─── DATA UNDER STUDY

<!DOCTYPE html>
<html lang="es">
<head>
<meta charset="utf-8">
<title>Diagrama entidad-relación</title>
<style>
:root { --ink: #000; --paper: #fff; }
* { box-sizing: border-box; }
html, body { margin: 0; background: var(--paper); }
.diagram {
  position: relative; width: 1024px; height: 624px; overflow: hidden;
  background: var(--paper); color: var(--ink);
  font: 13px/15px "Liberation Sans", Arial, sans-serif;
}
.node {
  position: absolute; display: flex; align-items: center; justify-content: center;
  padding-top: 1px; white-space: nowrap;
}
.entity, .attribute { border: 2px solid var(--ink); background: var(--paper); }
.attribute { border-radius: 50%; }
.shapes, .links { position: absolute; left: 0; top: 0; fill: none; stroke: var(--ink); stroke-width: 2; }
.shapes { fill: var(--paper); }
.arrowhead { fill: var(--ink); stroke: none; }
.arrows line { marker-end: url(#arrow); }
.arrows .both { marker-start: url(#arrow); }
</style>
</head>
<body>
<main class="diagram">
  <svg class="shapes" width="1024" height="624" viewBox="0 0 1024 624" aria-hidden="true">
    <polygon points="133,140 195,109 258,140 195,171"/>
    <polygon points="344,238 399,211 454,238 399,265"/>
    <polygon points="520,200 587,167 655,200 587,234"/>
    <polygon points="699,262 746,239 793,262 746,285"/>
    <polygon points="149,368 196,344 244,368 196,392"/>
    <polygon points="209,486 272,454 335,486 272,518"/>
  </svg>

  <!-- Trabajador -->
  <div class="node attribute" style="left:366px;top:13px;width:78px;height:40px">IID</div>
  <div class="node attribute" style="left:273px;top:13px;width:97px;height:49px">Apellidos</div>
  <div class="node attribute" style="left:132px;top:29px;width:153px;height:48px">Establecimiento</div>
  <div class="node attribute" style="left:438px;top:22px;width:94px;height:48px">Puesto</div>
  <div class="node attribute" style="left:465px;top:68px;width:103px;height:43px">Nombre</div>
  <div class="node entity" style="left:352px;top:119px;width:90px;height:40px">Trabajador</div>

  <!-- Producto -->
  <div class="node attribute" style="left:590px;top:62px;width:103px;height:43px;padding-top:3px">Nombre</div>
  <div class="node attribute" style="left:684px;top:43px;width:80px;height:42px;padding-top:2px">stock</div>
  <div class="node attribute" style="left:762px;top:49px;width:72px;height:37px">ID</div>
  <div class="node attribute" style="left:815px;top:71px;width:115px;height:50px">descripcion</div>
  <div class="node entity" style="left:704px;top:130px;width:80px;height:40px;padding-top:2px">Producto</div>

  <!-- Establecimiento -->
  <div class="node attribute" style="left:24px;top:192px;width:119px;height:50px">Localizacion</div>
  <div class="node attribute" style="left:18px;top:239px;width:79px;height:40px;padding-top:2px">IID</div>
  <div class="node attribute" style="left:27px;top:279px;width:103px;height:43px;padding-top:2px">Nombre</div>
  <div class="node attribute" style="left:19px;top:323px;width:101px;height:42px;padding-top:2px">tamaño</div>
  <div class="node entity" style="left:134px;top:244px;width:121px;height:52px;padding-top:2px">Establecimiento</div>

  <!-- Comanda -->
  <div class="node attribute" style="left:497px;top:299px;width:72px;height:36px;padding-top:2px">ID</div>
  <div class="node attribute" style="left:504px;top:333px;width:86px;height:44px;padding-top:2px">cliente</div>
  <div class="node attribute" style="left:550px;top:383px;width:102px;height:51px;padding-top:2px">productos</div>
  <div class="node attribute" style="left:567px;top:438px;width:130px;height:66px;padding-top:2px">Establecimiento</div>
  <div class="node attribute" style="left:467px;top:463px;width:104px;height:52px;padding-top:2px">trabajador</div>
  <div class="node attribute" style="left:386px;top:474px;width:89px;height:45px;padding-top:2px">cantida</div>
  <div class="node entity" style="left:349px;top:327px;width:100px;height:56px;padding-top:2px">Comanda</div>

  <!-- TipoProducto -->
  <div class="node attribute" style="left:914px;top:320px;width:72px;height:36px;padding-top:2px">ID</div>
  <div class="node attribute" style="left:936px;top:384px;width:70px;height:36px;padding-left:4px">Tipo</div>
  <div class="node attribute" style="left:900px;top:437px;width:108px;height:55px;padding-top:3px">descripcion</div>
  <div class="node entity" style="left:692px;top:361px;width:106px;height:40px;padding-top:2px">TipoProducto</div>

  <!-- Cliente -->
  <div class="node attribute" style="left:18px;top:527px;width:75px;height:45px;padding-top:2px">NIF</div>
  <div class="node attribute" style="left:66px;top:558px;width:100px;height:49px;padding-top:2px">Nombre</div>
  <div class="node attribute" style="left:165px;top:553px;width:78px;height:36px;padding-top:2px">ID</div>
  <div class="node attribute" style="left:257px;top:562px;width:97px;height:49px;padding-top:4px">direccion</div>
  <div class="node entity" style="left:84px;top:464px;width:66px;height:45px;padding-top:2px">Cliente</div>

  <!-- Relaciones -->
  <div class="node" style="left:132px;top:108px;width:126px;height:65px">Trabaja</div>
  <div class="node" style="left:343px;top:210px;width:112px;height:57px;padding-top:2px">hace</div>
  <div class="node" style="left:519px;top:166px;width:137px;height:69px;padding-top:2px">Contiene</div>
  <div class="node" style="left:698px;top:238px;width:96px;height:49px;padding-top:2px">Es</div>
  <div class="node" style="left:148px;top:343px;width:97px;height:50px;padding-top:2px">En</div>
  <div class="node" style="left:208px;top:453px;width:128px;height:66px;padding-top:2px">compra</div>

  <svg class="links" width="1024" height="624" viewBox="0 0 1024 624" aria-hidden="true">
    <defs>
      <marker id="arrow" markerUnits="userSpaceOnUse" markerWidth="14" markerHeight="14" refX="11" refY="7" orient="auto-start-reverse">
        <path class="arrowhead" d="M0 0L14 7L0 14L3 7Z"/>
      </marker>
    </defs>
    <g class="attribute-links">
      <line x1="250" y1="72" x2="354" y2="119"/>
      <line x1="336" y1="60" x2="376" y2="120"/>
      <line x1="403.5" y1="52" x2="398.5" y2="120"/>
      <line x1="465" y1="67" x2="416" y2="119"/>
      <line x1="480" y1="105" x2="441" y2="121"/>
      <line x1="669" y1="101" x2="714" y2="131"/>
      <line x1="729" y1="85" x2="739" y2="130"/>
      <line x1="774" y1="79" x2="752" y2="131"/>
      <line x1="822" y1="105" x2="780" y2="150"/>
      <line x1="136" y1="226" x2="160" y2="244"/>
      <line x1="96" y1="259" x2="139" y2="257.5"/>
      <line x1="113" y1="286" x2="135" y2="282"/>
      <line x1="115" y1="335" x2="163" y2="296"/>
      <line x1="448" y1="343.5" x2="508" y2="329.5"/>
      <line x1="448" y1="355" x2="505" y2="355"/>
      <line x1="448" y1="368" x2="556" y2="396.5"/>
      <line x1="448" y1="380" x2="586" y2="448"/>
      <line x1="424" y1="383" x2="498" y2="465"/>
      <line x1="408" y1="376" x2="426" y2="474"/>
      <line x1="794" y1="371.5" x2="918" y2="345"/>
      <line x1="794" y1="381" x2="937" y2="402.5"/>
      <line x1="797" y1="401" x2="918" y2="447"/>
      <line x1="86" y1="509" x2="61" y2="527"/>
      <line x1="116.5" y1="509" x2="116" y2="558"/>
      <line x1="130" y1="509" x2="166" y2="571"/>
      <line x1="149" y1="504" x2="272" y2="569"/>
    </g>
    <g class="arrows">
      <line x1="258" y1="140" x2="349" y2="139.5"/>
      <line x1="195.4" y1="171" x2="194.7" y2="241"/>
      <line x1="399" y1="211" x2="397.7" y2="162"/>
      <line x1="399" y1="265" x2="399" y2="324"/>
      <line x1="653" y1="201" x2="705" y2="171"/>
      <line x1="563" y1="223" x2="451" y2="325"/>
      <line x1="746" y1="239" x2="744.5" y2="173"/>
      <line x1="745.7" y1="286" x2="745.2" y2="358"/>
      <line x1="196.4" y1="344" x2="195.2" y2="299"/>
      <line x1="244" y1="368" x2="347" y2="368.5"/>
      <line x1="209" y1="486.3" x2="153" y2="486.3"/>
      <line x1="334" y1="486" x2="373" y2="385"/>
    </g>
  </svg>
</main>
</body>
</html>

──────

■ **REQUIRED WORK**
Please report every line in the entries above that holds the string "polygon".

■ **RESPONSE FOR THIS EXERCISE**
    <polygon points="133,140 195,109 258,140 195,171"/>
    <polygon points="344,238 399,211 454,238 399,265"/>
    <polygon points="520,200 587,167 655,200 587,234"/>
    <polygon points="699,262 746,239 793,262 746,285"/>
    <polygon points="149,368 196,344 244,368 196,392"/>
    <polygon points="209,486 272,454 335,486 272,518"/>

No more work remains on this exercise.